Letting go of certain things is hard because we might have an attachment to them.
Maybe it’s something we’d been eyeing for a long time before we got it. Or it’s a gift from our loved one, that there are certain memories associated with it. Also, we are often deeply attached to something/someone we have invested so much into – time, energy, and of course, money.
For me, there’s always a psychological side of owning things. For example, as a kid I felt that my parents granted me freedom and independence when they started to let me choose my own things i.e. shoes for school. I felt big being a seven-year-old who could chose. That pair of shoes belonged to me. The decision of the purchase came from me.
Some kids have attachment to things even earlier. Blanket, toys and sleeping spot they couldn’t let go.
As an adult, there’s a sense of achievement that came with my house and car purchases, as if there are the big milestones that confirm my adulthood.
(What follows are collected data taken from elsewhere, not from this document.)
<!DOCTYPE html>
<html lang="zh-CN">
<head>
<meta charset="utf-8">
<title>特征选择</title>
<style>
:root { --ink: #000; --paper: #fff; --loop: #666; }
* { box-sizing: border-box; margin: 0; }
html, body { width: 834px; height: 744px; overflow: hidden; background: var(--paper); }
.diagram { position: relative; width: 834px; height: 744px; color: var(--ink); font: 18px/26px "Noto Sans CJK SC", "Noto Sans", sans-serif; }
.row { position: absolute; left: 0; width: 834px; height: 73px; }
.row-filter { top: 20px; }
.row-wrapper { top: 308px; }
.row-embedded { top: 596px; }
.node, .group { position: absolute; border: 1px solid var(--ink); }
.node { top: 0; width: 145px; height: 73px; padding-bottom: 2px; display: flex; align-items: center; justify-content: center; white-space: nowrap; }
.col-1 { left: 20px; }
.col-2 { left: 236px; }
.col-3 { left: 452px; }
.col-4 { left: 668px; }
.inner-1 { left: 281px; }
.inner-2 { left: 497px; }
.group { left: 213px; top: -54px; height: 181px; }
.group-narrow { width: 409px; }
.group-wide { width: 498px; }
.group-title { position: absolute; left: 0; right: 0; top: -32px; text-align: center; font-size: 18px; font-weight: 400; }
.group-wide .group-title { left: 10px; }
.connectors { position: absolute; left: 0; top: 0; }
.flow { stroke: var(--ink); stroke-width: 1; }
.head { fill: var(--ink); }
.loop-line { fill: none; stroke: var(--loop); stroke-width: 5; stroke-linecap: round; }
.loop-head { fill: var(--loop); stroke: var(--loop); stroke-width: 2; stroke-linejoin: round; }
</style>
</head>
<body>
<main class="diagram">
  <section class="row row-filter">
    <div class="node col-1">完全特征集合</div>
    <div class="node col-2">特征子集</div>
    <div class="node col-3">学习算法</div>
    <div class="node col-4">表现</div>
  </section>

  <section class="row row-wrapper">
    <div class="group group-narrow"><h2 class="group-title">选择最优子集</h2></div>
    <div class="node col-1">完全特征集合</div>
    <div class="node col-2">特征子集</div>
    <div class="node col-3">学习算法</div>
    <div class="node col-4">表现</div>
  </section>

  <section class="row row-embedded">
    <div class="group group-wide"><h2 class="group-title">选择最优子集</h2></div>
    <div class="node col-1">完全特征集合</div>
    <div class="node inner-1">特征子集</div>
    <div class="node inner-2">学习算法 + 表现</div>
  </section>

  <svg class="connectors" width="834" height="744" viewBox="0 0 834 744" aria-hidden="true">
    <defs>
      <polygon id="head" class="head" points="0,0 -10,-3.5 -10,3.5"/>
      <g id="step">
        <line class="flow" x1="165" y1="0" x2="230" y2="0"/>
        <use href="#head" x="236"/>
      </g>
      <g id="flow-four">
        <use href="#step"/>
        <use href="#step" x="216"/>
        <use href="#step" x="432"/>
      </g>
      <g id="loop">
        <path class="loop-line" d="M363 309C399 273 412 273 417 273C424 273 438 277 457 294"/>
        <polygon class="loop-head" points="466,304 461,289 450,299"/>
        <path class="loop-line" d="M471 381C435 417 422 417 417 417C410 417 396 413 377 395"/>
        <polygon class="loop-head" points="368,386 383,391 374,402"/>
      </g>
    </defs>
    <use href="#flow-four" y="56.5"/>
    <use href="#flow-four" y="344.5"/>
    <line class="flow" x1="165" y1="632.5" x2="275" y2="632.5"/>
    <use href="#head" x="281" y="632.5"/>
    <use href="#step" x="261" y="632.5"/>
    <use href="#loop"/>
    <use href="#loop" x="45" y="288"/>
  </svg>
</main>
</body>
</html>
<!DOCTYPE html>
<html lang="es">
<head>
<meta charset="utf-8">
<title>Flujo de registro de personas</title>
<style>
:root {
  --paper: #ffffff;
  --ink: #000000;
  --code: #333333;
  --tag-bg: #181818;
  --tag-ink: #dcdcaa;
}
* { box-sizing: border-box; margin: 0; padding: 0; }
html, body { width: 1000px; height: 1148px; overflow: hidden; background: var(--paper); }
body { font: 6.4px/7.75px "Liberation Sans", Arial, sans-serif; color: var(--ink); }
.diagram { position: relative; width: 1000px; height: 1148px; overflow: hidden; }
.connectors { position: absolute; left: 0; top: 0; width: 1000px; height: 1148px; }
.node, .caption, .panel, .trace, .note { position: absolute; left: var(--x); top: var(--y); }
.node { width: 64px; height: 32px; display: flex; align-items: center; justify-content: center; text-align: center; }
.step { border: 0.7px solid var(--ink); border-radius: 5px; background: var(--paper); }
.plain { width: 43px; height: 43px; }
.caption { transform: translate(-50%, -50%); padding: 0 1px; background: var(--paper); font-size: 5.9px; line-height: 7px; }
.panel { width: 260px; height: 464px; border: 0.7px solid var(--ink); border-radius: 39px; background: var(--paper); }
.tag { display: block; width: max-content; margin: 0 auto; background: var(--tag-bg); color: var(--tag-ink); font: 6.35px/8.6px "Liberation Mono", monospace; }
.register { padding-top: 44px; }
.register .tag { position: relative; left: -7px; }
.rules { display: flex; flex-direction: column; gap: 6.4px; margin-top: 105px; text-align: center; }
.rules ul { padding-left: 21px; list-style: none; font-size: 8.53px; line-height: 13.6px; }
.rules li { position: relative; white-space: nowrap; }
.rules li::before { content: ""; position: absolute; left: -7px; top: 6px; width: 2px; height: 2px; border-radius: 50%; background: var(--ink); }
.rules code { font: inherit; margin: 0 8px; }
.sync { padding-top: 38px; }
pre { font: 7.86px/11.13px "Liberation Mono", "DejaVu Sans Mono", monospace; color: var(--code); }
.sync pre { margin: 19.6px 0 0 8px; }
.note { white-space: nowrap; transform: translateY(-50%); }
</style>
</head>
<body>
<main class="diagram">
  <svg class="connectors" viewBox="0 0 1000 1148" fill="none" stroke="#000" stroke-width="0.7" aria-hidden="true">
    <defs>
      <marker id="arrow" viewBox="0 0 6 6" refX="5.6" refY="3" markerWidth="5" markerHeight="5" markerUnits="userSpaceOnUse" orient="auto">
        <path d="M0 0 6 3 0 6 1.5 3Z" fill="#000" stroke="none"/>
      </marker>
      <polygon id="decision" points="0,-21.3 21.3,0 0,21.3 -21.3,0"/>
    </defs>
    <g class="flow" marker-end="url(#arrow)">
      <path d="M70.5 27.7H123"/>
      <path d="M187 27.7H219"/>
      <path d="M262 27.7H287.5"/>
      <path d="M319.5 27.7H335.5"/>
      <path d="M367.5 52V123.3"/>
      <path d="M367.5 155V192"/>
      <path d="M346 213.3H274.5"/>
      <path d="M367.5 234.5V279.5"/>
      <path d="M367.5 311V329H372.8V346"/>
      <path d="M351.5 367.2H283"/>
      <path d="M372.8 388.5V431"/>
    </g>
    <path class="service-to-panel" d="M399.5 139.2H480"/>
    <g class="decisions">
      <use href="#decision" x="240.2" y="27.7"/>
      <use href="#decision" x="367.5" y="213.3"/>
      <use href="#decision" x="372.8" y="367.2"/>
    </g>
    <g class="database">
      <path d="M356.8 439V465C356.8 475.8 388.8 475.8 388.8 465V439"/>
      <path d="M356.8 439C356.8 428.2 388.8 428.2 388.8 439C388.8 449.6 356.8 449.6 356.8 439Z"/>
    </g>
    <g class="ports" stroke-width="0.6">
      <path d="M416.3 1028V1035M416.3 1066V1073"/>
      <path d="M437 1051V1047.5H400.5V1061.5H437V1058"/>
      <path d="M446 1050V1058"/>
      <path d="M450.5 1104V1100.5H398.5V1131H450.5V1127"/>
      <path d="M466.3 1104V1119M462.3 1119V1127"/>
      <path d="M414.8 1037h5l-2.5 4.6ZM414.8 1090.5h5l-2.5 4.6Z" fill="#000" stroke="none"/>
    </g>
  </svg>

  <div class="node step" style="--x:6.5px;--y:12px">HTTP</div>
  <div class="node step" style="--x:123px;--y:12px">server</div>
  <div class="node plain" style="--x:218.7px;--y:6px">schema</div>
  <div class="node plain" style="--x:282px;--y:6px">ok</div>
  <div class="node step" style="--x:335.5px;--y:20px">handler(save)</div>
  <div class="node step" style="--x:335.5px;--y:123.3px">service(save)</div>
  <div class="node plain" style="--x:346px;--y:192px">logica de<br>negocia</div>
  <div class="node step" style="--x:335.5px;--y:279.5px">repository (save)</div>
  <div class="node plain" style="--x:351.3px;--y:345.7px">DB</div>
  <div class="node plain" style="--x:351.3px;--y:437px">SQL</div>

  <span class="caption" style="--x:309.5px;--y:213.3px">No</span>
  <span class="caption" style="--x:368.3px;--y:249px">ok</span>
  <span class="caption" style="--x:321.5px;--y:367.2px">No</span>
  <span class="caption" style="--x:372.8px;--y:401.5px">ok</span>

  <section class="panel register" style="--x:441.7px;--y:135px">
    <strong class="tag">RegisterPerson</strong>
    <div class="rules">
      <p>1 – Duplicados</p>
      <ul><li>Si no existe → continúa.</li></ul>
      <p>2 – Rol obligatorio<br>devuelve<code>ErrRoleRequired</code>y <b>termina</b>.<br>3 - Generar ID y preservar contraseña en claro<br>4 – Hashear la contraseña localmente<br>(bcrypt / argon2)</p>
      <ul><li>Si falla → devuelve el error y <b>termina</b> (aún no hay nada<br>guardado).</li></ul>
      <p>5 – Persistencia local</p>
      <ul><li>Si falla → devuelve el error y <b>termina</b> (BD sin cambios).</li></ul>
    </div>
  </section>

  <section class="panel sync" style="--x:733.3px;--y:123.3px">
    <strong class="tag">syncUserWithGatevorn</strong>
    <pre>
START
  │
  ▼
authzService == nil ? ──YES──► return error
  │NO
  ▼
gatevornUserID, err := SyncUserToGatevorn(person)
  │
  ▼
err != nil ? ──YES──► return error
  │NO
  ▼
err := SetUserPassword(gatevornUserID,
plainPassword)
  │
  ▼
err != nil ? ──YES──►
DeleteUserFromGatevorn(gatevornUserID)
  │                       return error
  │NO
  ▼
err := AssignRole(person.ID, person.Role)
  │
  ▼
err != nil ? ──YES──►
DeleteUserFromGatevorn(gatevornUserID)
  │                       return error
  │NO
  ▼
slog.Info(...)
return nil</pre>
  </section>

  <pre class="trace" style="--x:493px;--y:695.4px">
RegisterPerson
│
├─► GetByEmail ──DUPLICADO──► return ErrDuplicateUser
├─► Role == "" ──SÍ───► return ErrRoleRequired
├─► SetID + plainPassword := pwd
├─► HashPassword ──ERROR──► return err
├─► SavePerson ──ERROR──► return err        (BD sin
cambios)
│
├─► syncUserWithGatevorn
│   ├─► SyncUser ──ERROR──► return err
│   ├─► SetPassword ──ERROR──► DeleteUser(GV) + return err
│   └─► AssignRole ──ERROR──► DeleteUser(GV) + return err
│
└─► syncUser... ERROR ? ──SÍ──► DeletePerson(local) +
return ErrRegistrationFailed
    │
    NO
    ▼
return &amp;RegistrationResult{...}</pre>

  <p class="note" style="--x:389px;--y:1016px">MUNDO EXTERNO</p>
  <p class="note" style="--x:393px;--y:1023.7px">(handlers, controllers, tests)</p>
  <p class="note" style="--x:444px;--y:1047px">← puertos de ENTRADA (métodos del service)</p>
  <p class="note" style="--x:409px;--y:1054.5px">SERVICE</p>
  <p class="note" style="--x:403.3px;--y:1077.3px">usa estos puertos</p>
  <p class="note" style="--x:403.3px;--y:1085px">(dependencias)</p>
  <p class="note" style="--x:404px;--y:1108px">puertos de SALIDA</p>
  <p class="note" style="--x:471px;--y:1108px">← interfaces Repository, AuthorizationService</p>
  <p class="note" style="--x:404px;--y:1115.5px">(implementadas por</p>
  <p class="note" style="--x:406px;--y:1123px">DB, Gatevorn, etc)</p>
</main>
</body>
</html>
We tend to feel that possessions reflects who we really are, or at least plays a role on how we would like to be perceived.
On the contrary, when I started the minimalism journey, I used to think that it’s gonna be awesome if I am able to leave everything behind.
However, now I realize that it is not necessary and doesn’t align with my priorities. Ownership to things are somehow inevitable. We are still dependent to material possessions that exist in our life not just for the sake of display.
We still need certain things to live and function. As I said before, minimalism is not extreme and radical.
So, my minimalist approach now is to be aware of how I assign meanings to my things – to identify the emotion and psychological beliefs towards my existing possessions and purchases. The meanings should focus on the functions that ease my daily life – how they add value to my priority.
I just don’t treat them as people or trophies. Not like how I will treat my kids, definitely. I don’t give them names and sleep with them.
Should you buy something you don’t really need just to validate myself? NO, you shouldn’t – only do so if it has a function that solve a current problem. If you lose ‘the material thing’, should you be sad because of the attachment you have? NO you shouldn’t – just get a new one if it’s so important. Should you lose everything? NO, you shouldn’t either – by all means, please own all the necessaries.